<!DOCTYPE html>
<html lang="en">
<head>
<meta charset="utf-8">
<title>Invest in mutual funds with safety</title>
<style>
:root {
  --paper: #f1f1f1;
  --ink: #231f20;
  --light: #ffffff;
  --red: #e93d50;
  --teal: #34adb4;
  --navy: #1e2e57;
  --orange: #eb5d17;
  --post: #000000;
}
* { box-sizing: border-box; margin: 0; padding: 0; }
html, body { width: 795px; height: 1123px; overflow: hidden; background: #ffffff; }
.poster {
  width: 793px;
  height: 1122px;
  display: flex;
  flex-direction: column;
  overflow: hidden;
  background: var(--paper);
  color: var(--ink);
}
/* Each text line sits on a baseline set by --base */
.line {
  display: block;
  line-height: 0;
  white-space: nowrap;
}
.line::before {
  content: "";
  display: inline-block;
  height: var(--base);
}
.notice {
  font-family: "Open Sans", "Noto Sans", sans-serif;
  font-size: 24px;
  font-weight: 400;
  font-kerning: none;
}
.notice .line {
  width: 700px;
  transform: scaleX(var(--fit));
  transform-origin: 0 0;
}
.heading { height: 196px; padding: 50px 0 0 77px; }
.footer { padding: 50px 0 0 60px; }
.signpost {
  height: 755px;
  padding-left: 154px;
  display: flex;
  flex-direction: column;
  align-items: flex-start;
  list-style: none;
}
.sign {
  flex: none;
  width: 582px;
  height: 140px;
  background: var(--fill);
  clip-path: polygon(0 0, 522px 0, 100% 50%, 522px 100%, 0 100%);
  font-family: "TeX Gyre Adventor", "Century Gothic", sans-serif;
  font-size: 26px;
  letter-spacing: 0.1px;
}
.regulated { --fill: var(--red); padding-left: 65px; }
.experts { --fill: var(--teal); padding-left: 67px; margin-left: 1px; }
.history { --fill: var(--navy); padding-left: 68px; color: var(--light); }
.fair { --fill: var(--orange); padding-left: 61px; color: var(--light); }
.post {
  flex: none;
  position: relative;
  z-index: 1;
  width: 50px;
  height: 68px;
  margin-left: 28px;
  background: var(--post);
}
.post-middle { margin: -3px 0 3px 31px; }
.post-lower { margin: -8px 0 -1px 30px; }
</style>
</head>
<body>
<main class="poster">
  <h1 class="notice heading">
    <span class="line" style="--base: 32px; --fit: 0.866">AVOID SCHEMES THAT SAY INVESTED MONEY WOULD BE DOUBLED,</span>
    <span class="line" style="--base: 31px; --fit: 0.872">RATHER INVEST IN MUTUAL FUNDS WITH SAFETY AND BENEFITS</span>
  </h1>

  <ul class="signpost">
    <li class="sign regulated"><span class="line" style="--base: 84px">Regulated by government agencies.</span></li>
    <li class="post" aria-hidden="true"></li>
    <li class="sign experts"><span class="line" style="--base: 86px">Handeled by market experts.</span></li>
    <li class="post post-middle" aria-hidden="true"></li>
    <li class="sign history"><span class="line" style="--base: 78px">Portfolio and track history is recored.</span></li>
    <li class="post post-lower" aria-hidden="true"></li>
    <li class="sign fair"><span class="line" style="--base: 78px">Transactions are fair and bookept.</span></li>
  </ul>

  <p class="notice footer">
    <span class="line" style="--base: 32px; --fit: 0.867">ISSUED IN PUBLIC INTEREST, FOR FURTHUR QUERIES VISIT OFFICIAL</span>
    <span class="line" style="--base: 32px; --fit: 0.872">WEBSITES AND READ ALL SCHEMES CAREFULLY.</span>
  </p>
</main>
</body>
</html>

== == ==

• **Activity**
Note how many lines of the material hold the word "display", then state that number alone.

• **Response area**
4